| The problem |
In the records that follow, show each line where the word "height" is present.
·····
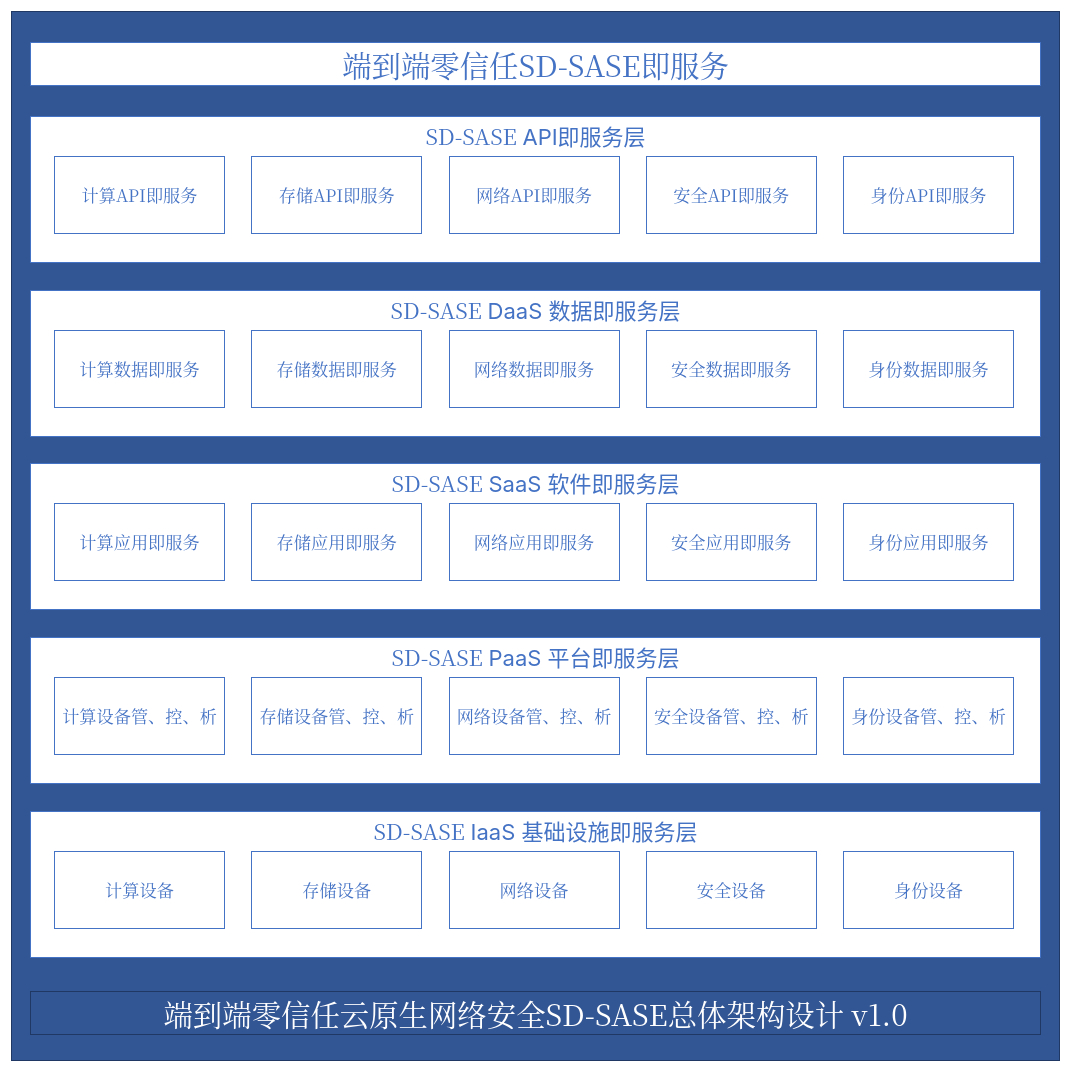
<!DOCTYPE html>
<html lang="zh-CN">
<head>
<meta charset="utf-8">
<title>端到端零信任SD-SASE总体架构设计</title>
<style>
:root {
  --navy: #325593;
  --navy-edge: #1f3864;
  --blue: #4472c4;
  --paper: #ffffff;
  --serif: "Noto Serif CJK SC", "Noto Serif", serif;
  --sans: Inter, "Noto Sans CJK SC", sans-serif;
}
* { box-sizing: border-box; margin: 0; padding: 0; }
html, body { width: 1071px; height: 1072px; overflow: hidden; background: var(--paper); }
body { padding: 11px; font-family: var(--serif); color: var(--blue); }
.architecture {
  width: 1049px;
  height: 1050px;
  padding: 30px 18px 25px;
  display: flex;
  flex-direction: column;
  background: var(--navy);
  border: 1px solid var(--navy-edge);
}
.banner {
  flex: none;
  height: 44px;
  font-size: 29.4px;
  font-weight: 400;
  line-height: 42px;
  text-align: center;
  white-space: nowrap;
  border: 1px solid var(--blue);
}
.service { background: var(--paper); }
.caption { color: var(--paper); border-color: var(--navy-edge); }
.layers {
  flex: none;
  margin: 30px 0 33px;
  display: flex;
  flex-direction: column;
  gap: 26.7px;
}
.layer {
  height: 147px;
  padding: 0 26px 0 23px;
  background: var(--paper);
  border: 1px solid var(--blue);
}
.layer h2 {
  height: 39px;
  margin-right: -3px;
  font-size: 22px;
  font-weight: 400;
  line-height: 38px;
  text-align: center;
  white-space: nowrap;
}
.layer h2 span { font-family: var(--sans); line-height: 1; }
.layer ul {
  display: grid;
  grid-template-columns: repeat(5, 171px);
  justify-content: space-between;
  list-style: none;
}
.layer li {
  height: 78px;
  display: flex;
  align-items: center;
  justify-content: center;
  font-size: 17.2px;
  line-height: 24px;
  white-space: nowrap;
  border: 1px solid var(--blue);
}
</style>
</head>
<body>
<main class="architecture">
  <h1 class="banner service">端到端零信任SD-SASE即服务</h1>
  <div class="layers">
    <section class="layer">
      <h2>SD-SASE <span>API即服务层</span></h2>
      <ul>
        <li>计算API即服务</li>
        <li>存储API即服务</li>
        <li>网络API即服务</li>
        <li>安全API即服务</li>
        <li>身份API即服务</li>
      </ul>
    </section>
    <section class="layer">
      <h2>SD-SASE <span>DaaS 数据即服务层</span></h2>
      <ul>
        <li>计算数据即服务</li>
        <li>存储数据即服务</li>
        <li>网络数据即服务</li>
        <li>安全数据即服务</li>
        <li>身份数据即服务</li>
      </ul>
    </section>
    <section class="layer">
      <h2>SD-SASE <span>SaaS 软件即服务层</span></h2>
      <ul>
        <li>计算应用即服务</li>
        <li>存储应用即服务</li>
        <li>网络应用即服务</li>
        <li>安全应用即服务</li>
        <li>身份应用即服务</li>
      </ul>
    </section>
    <section class="layer">
      <h2>SD-SASE <span>PaaS 平台即服务层</span></h2>
      <ul>
        <li>计算设备管、控、析</li>
        <li>存储设备管、控、析</li>
        <li>网络设备管、控、析</li>
        <li>安全设备管、控、析</li>
        <li>身份设备管、控、析</li>
      </ul>
    </section>
    <section class="layer">
      <h2>SD-SASE <span>IaaS 基础设施即服务层</span></h2>
      <ul>
        <li>计算设备</li>
        <li>存储设备</li>
        <li>网络设备</li>
        <li>安全设备</li>
        <li>身份设备</li>
      </ul>
    </section>
  </div>
  <p class="banner caption">端到端零信任云原生网络安全SD-SASE总体架构设计 v1.0</p>
</main>
</body>
</html>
·····
| Solution |
html, body { width: 1071px; height: 1072px; overflow: hidden; background: var(--paper); }
  height: 1050px;
  height: 44px;
  line-height: 42px;
  height: 147px;
  height: 39px;
  line-height: 38px;
.layer h2 span { font-family: var(--sans); line-height: 1; }
  height: 78px;
  line-height: 24px;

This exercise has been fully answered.